### BRIEF
All of the data that follows is to be printed exactly, without pictures.

### DATA FOR THE TASK

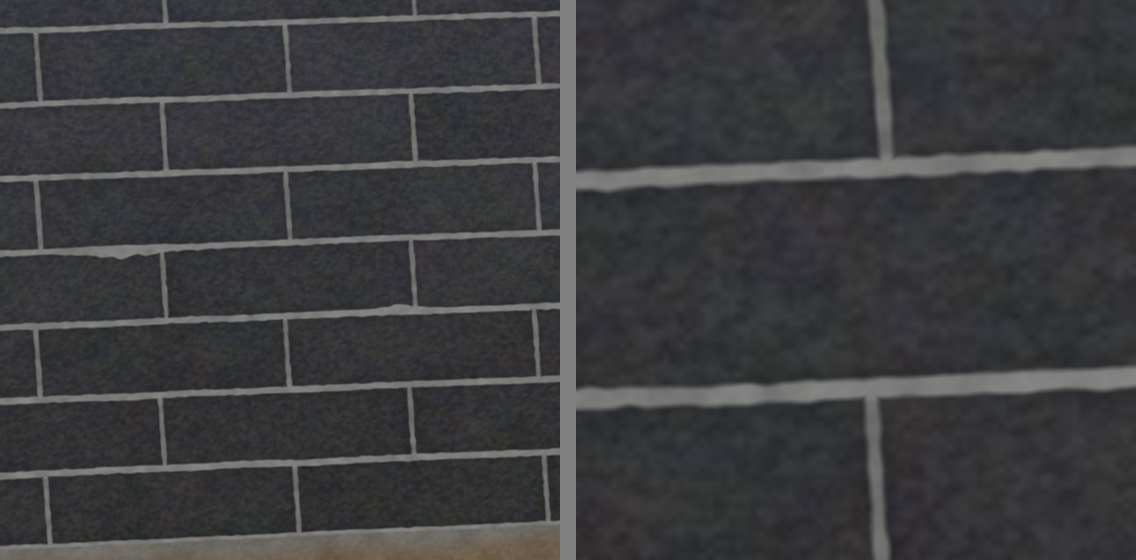
Left, the full canvas; right, a detail of the centre.
Reproduce this texture procedurally as a three.js fragment shader.

```glsl
// Dark charcoal brick wall in running bond, seen slightly tilted, above a pale ledge.
// Rows come from a sheared height, columns from a half-brick offset; noise gives
// the mortar its ragged edges and smears, and the bricks their grain and tint.
varying vec2 vUv;

float hash(vec2 p) {
  return fract(sin(dot(p, vec2(127.1, 311.7))) * 43758.5453);
}

float noise(vec2 p) {
  vec2 i = floor(p), f = fract(p);
  f = f * f * (3.0 - 2.0 * f);
  return mix(mix(hash(i), hash(i + vec2(1.0, 0.0)), f.x),
             mix(hash(i + vec2(0.0, 1.0)), hash(i + 1.0), f.x), f.y);
}

void main() {
  vec2 p = vUv;
  float rowHeight = 0.1323;

  // Sheared rows: the slope eases off toward the top
  float v = (p.y - 0.018 - mix(0.047, 0.032, p.y) * p.x) / rowHeight;
  v += 0.018 * (noise(vec2(p.x * 9.0, floor(v + 0.5) * 5.3)) - 0.5);
  float row = floor(v);
  float line = floor(v + 0.5);

  // Columns: alternate rows shift by half a brick, upright joints lean a little
  float u = p.x + 0.009 * (fract(v) - 0.5) + 0.005 * (hash(vec2(row, 3.0)) - 0.5);
  u -= 0.014 * (1.0 - step(1.0, row));
  float c = (u - 0.069) / 0.445 - 0.5 * mod(row, 2.0);
  float column = floor(c);

  // Signed distances to the nearest bed joint and upright joint
  float bed = (v - line) * rowHeight;
  float upright = (c - floor(c + 0.5)) * 0.445;
  float ragged = noise(p * 85.0) - 0.5;

  // Mortar smears, hanging under even joints and rising over odd ones
  float side = mod(line, 2.0) * 2.0 - 1.0;
  float spread = (p.x - fract(0.5 * line + 0.21)) / (0.06 - 0.02 * side);
  float smear = 0.011 * exp(-spread * spread - pow(line - 3.7, 2.0));
  smear *= step(0.0, bed * side) * (0.5 + noise(vec2(p.x * 65.0, line)));

  float bedHalf = mix(0.0062, 0.0050, p.y) + 0.0022 * ragged + smear;
  float uprightHalf = 0.0043 + 0.0022 * ragged;
  float gap = min(abs(bed) - bedHalf, abs(upright) - uprightHalf);
  float mortarMask = 1.0 - smoothstep(-0.0025, 0.0028, gap);

  // Brick face: cool at upper left, neutral below, with fine slanted grain
  vec3 brick = mix(vec3(0.193, 0.191, 0.190), vec3(0.220, 0.224, 0.247),
                   clamp(p.y * 0.9 + 0.15 - p.x * 0.2, 0.0, 1.0));
  vec2 slanted = vec2(p.x + 0.6 * p.y, p.y - 0.35 * p.x);
  float grain = 0.6 * noise(slanted * vec2(95.0, 150.0)) + 0.4 * noise(p * 230.0) - 0.5;
  brick += 0.085 * grain;
  brick += 0.014 * (hash(vec2(column, row)) - 0.5);
  brick += 0.022 * (noise(p * 13.0) - 0.5);
  brick += vec3(0.020, -0.004, 0.012) * (noise(p * 17.0 + 31.0) - 0.5);
  brick += vec3(0.018, 0.010, -0.018) * (noise(p * 38.0 + 7.0) - 0.5);
  brick *= 1.0 - 0.14 * exp(-max(gap, 0.0) / 0.006);

  // Mortar: upright joints are duller than bed joints
  float bedness = 1.0 - smoothstep(0.0, 0.004, abs(bed) - bedHalf);
  vec3 mortar = mix(vec3(0.435, 0.435, 0.43), vec3(0.485, 0.485, 0.48), bedness);
  mortar += 0.07 * (noise(p * 60.0 + 11.0) - 0.5) + 0.05 * grain;
  vec3 color = mix(brick, mortar, mortarMask);

  // Ledge along the foot of the wall, browner away from the bricks
  float below = -v * rowHeight;
  float brown = smoothstep(0.008, 0.045, below + 0.018 * (noise(p * 12.0) - 0.5));
  vec3 ledge = mix(vec3(0.425, 0.41, 0.385), vec3(0.43, 0.365, 0.295), brown);
  ledge += 0.06 * grain + 0.05 * (noise(p * 24.0 + 5.0) - 0.5);
  color = mix(color, ledge, smoothstep(-0.002, 0.004, below + 0.002 * ragged));

  gl_FragColor = vec4(color, 1.0);
}
```
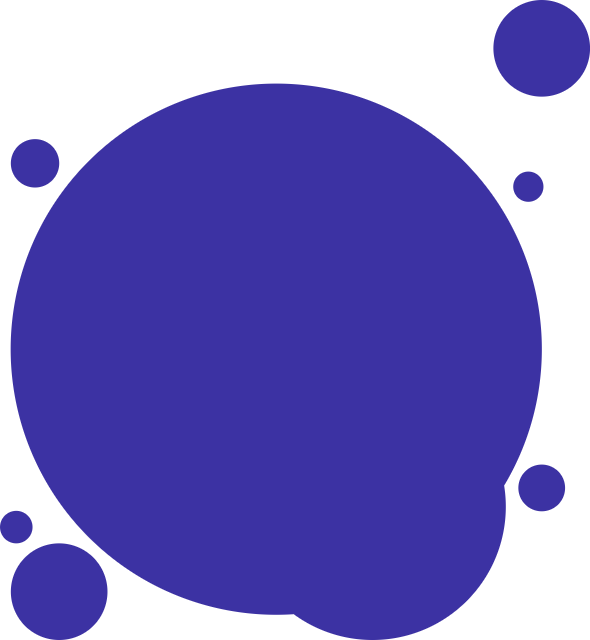
This background is drawn by a Shadertoy shader. Its source:

```glsl
// Flat indigo blob on white: two overlapping discs form the body,
// and six small discs float around it. All are joined as one signed
// distance field, then filled with a single antialiased edge.

const vec3 INDIGO = vec3(0.237, 0.197, 0.638);
const vec3 WHITE = vec3(1.0);
const vec2 CANVAS_CENTER = vec2(0.4609, 0.5);

// Each bubble: center x, center y, radius, in canvas heights
const int BUBBLE_COUNT = 6;
const vec3 BUBBLES[BUBBLE_COUNT] = vec3[BUBBLE_COUNT](
    vec3(0.8464, 0.9245, 0.0755),
    vec3(0.0547, 0.7448, 0.0378),
    vec3(0.8255, 0.7083, 0.0236),
    vec3(0.8464, 0.2376, 0.0365),
    vec3(0.0254, 0.1764, 0.0254),
    vec3(0.0924, 0.0755, 0.0755)
);

float discDistance(vec2 p, vec2 center, float radius) {
    return length(p - center) - radius;
}

// Large disc with a smaller lobe at its lower right
float bodyDistance(vec2 p) {
    float mainDisc = discDistance(p, vec2(0.4316, 0.4544), 0.4150);
    float lobe = discDistance(p, vec2(0.5820, 0.2083), 0.2083);
    return min(mainDisc, lobe);
}

// Nearest of the floating discs
float bubblesDistance(vec2 p) {
    float nearest = 10.0;
    for (int i = 0; i < BUBBLE_COUNT; i++) {
        nearest = min(nearest, discDistance(p, BUBBLES[i].xy, BUBBLES[i].z));
    }
    return nearest;
}

// Coverage of a shape across one pixel at its edge
float fillMask(float dist, float pixelSize) {
    return clamp(0.5 - dist / pixelSize, 0.0, 1.0);
}

void mainImage(out vec4 fragColor, in vec2 fragCoord) {
    float pixelSize = 1.0 / iResolution.y;
    vec2 p = (fragCoord - 0.5 * iResolution.xy) * pixelSize + CANVAS_CENTER;

    float dist = min(bodyDistance(p), bubblesDistance(p));
    fragColor = vec4(mix(WHITE, INDIGO, fillMask(dist, pixelSize)), 1.0);
}
```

### TASK RESPONSE
Left, the full canvas; right, a detail of the centre.
Reproduce this texture procedurally as a three.js fragment shader.

```glsl
// Dark charcoal brick wall in running bond, seen slightly tilted, above a pale ledge.
// Rows come from a sheared height, columns from a half-brick offset; noise gives
// the mortar its ragged edges and smears, and the bricks their grain and tint.
varying vec2 vUv;

float hash(vec2 p) {
  return fract(sin(dot(p, vec2(127.1, 311.7))) * 43758.5453);
}

float noise(vec2 p) {
  vec2 i = floor(p), f = fract(p);
  f = f * f * (3.0 - 2.0 * f);
  return mix(mix(hash(i), hash(i + vec2(1.0, 0.0)), f.x),
             mix(hash(i + vec2(0.0, 1.0)), hash(i + 1.0), f.x), f.y);
}

void main() {
  vec2 p = vUv;
  float rowHeight = 0.1323;

  // Sheared rows: the slope eases off toward the top
  float v = (p.y - 0.018 - mix(0.047, 0.032, p.y) * p.x) / rowHeight;
  v += 0.018 * (noise(vec2(p.x * 9.0, floor(v + 0.5) * 5.3)) - 0.5);
  float row = floor(v);
  float line = floor(v + 0.5);

  // Columns: alternate rows shift by half a brick, upright joints lean a little
  float u = p.x + 0.009 * (fract(v) - 0.5) + 0.005 * (hash(vec2(row, 3.0)) - 0.5);
  u -= 0.014 * (1.0 - step(1.0, row));
  float c = (u - 0.069) / 0.445 - 0.5 * mod(row, 2.0);
  float column = floor(c);

  // Signed distances to the nearest bed joint and upright joint
  float bed = (v - line) * rowHeight;
  float upright = (c - floor(c + 0.5)) * 0.445;
  float ragged = noise(p * 85.0) - 0.5;

  // Mortar smears, hanging under even joints and rising over odd ones
  float side = mod(line, 2.0) * 2.0 - 1.0;
  float spread = (p.x - fract(0.5 * line + 0.21)) / (0.06 - 0.02 * side);
  float smear = 0.011 * exp(-spread * spread - pow(line - 3.7, 2.0));
  smear *= step(0.0, bed * side) * (0.5 + noise(vec2(p.x * 65.0, line)));

  float bedHalf = mix(0.0062, 0.0050, p.y) + 0.0022 * ragged + smear;
  float uprightHalf = 0.0043 + 0.0022 * ragged;
  float gap = min(abs(bed) - bedHalf, abs(upright) - uprightHalf);
  float mortarMask = 1.0 - smoothstep(-0.0025, 0.0028, gap);

  // Brick face: cool at upper left, neutral below, with fine slanted grain
  vec3 brick = mix(vec3(0.193, 0.191, 0.190), vec3(0.220, 0.224, 0.247),
                   clamp(p.y * 0.9 + 0.15 - p.x * 0.2, 0.0, 1.0));
  vec2 slanted = vec2(p.x + 0.6 * p.y, p.y - 0.35 * p.x);
  float grain = 0.6 * noise(slanted * vec2(95.0, 150.0)) + 0.4 * noise(p * 230.0) - 0.5;
  brick += 0.085 * grain;
  brick += 0.014 * (hash(vec2(column, row)) - 0.5);
  brick += 0.022 * (noise(p * 13.0) - 0.5);
  brick += vec3(0.020, -0.004, 0.012) * (noise(p * 17.0 + 31.0) - 0.5);
  brick += vec3(0.018, 0.010, -0.018) * (noise(p * 38.0 + 7.0) - 0.5);
  brick *= 1.0 - 0.14 * exp(-max(gap, 0.0) / 0.006);

  // Mortar: upright joints are duller than bed joints
  float bedness = 1.0 - smoothstep(0.0, 0.004, abs(bed) - bedHalf);
  vec3 mortar = mix(vec3(0.435, 0.435, 0.43), vec3(0.485, 0.485, 0.48), bedness);
  mortar += 0.07 * (noise(p * 60.0 + 11.0) - 0.5) + 0.05 * grain;
  vec3 color = mix(brick, mortar, mortarMask);

  // Ledge along the foot of the wall, browner away from the bricks
  float below = -v * rowHeight;
  float brown = smoothstep(0.008, 0.045, below + 0.018 * (noise(p * 12.0) - 0.5));
  vec3 ledge = mix(vec3(0.425, 0.41, 0.385), vec3(0.43, 0.365, 0.295), brown);
  ledge += 0.06 * grain + 0.05 * (noise(p * 24.0 + 5.0) - 0.5);
  color = mix(color, ledge, smoothstep(-0.002, 0.004, below + 0.002 * ragged));

  gl_FragColor = vec4(color, 1.0);
}
```
This background is drawn by a Shadertoy shader. Its source:

```glsl
// Flat indigo blob on white: two overlapping discs form the body,
// and six small discs float around it. All are joined as one signed
// distance field, then filled with a single antialiased edge.

const vec3 INDIGO = vec3(0.237, 0.197, 0.638);
const vec3 WHITE = vec3(1.0);
const vec2 CANVAS_CENTER = vec2(0.4609, 0.5);

// Each bubble: center x, center y, radius, in canvas heights
const int BUBBLE_COUNT = 6;
const vec3 BUBBLES[BUBBLE_COUNT] = vec3[BUBBLE_COUNT](
    vec3(0.8464, 0.9245, 0.0755),
    vec3(0.0547, 0.7448, 0.0378),
    vec3(0.8255, 0.7083, 0.0236),
    vec3(0.8464, 0.2376, 0.0365),
    vec3(0.0254, 0.1764, 0.0254),
    vec3(0.0924, 0.0755, 0.0755)
);

float discDistance(vec2 p, vec2 center, float radius) {
    return length(p - center) - radius;
}

// Large disc with a smaller lobe at its lower right
float bodyDistance(vec2 p) {
    float mainDisc = discDistance(p, vec2(0.4316, 0.4544), 0.4150);
    float lobe = discDistance(p, vec2(0.5820, 0.2083), 0.2083);
    return min(mainDisc, lobe);
}

// Nearest of the floating discs
float bubblesDistance(vec2 p) {
    float nearest = 10.0;
    for (int i = 0; i < BUBBLE_COUNT; i++) {
        nearest = min(nearest, discDistance(p, BUBBLES[i].xy, BUBBLES[i].z));
    }
    return nearest;
}

// Coverage of a shape across one pixel at its edge
float fillMask(float dist, float pixelSize) {
    return clamp(0.5 - dist / pixelSize, 0.0, 1.0);
}

void mainImage(out vec4 fragColor, in vec2 fragCoord) {
    float pixelSize = 1.0 / iResolution.y;
    vec2 p = (fragCoord - 0.5 * iResolution.xy) * pixelSize + CANVAS_CENTER;

    float dist = min(bodyDistance(p), bubblesDistance(p));
    fragColor = vec4(mix(WHITE, INDIGO, fillMask(dist, pixelSize)), 1.0);
}
```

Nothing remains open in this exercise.